One wall of the Owaka museum is covered with a giant map of the Catlins area, with stickers marking where bat detectors have been used to successfully detect pekapeka. The Catlins' Bats on the Map project has delivered on its aim. Literally.
It’s opening night of a new exhibition telling the story of the project, and the crowd gathered is abuzz about bats, eager to share what they’ve learned. They've been investigating bat distribution in different areas at different times of year, as well as gathering data on the insects that they eat.
The Catlins is a large hilly forested coastal area straddling South Otago and Southland. It is home to one of Aotearoa's two native land mammals - the long tailed bat. Classed as nationally critical, any data that can be collected on the distribution of these bats can help with their conservation.

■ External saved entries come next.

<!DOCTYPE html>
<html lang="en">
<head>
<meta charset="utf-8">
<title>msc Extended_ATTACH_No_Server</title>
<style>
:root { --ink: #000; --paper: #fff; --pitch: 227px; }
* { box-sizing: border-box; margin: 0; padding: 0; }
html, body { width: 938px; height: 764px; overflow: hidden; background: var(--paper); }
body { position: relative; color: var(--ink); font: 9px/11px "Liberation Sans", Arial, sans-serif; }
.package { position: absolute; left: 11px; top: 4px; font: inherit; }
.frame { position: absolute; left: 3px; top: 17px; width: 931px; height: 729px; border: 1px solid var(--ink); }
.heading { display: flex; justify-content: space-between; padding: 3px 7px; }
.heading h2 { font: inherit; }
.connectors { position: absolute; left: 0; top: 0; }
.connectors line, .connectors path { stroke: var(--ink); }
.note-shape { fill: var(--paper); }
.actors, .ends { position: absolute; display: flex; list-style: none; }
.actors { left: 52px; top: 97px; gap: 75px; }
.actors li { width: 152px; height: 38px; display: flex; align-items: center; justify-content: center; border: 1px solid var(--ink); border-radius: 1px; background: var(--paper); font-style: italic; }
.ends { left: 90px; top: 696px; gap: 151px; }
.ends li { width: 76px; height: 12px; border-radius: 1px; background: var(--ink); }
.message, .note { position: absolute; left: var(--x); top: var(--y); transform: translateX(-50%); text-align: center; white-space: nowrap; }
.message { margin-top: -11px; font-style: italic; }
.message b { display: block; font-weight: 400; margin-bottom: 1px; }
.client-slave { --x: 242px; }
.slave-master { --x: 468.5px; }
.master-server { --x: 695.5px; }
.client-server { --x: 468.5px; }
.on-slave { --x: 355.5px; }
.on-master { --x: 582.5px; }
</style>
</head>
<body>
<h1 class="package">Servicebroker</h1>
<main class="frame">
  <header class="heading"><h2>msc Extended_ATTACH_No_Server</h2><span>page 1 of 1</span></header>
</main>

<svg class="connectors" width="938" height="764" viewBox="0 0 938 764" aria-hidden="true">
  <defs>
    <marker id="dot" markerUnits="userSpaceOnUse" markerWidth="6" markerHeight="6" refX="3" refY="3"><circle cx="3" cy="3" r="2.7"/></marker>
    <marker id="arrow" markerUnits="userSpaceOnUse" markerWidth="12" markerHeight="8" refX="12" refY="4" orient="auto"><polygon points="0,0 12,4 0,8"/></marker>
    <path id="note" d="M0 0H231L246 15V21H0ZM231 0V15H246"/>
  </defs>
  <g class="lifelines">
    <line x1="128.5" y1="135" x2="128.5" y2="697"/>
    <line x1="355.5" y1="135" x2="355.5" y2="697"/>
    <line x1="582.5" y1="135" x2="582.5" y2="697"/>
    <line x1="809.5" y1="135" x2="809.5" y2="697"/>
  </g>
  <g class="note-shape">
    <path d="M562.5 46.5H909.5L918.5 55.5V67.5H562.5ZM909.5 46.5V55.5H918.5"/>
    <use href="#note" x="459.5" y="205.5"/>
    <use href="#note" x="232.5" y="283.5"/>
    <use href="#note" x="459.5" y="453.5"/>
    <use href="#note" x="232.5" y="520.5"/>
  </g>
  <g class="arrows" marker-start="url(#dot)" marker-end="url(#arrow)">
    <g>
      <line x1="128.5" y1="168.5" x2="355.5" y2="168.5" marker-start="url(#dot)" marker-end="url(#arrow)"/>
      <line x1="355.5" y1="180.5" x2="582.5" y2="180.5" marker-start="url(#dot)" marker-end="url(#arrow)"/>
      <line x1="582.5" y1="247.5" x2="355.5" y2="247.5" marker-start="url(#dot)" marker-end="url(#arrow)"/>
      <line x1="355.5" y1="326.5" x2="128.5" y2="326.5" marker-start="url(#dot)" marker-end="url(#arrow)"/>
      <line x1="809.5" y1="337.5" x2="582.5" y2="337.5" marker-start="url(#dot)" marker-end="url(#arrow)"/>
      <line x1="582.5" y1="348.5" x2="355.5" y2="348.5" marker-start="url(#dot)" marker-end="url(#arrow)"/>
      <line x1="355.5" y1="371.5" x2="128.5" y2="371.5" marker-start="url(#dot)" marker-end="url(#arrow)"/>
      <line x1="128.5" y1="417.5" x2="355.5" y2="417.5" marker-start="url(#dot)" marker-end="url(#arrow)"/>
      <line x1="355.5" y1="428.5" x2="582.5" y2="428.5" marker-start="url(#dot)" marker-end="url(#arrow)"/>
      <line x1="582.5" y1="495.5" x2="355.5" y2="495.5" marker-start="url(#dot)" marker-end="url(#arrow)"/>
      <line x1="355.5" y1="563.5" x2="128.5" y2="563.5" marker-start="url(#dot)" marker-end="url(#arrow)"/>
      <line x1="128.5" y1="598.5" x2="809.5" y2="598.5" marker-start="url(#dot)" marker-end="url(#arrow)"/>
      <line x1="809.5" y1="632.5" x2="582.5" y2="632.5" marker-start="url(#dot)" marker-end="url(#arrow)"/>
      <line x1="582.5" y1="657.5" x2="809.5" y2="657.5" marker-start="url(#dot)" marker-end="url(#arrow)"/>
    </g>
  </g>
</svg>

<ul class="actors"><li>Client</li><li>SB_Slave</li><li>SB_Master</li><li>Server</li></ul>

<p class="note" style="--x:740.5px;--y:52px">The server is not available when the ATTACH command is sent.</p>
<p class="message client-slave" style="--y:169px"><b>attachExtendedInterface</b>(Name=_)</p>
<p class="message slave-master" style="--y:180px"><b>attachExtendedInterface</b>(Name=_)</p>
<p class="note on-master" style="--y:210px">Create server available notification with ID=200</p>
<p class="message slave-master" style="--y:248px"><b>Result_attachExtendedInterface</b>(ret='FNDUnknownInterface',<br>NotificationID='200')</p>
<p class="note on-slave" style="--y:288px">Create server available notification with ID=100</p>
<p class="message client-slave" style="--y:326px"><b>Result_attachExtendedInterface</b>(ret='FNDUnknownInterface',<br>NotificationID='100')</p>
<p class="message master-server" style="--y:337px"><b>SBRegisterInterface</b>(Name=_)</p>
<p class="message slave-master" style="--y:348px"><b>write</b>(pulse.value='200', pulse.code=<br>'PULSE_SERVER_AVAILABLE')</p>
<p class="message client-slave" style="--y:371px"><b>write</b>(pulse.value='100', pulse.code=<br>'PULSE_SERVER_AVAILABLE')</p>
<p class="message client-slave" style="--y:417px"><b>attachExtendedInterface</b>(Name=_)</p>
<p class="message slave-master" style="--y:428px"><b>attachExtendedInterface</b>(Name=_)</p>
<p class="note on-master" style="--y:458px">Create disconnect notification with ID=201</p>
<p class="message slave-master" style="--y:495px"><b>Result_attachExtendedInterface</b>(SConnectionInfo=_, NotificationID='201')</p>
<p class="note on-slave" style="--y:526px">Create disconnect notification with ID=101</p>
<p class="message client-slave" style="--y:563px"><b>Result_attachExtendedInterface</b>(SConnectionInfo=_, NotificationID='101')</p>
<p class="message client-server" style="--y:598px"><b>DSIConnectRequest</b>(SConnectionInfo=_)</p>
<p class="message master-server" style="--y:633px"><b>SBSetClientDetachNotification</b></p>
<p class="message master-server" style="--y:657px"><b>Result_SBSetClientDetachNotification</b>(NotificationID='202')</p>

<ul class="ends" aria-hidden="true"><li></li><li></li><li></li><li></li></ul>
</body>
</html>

The Catlins community have been doing this work as a massive group effort. Volunteer groups run summer evening transect surveys each year with hand-held detectors. School children, their parents and their teachers have gone on overnight bat camps and have studiously hung out bat detectors in different areas around their homes, farms and schools, hoping to record the echolocation calls of bats as they hunt their prey at night.
The project has been supported by the South Otago Branch of Forest and Bird and by Curious Minds Otago Participatory Science Platform. Project leader, and South Otago Forest and Bird volunteer, Catriona Gower, says all the data collected will be analysed and fed in to the Department of Conservation work on pekapeka.
Scurvy saviour fights for survival
It helped Captain Cook's sailors stay afloat in the 18th century but these days Cook's Scurvy Grass is fighting for its own life.
The sub-species of coastal cress was used by the English explorer to ward off the vitamin C deficiency, scurvy, but it's now considered a threatened species.
However the plant is being monitored and nurtured at the Charlesworth Reserve in Christchurch, alongside another conservation trial of a rare native butterfly.
Katy Gosset pays a visit and meets two volunteers - Tanya Jenkins, from the Avon-Heathcote Estuary/Ihutai Trust, and Bill Simpson - who are helping to make a difference.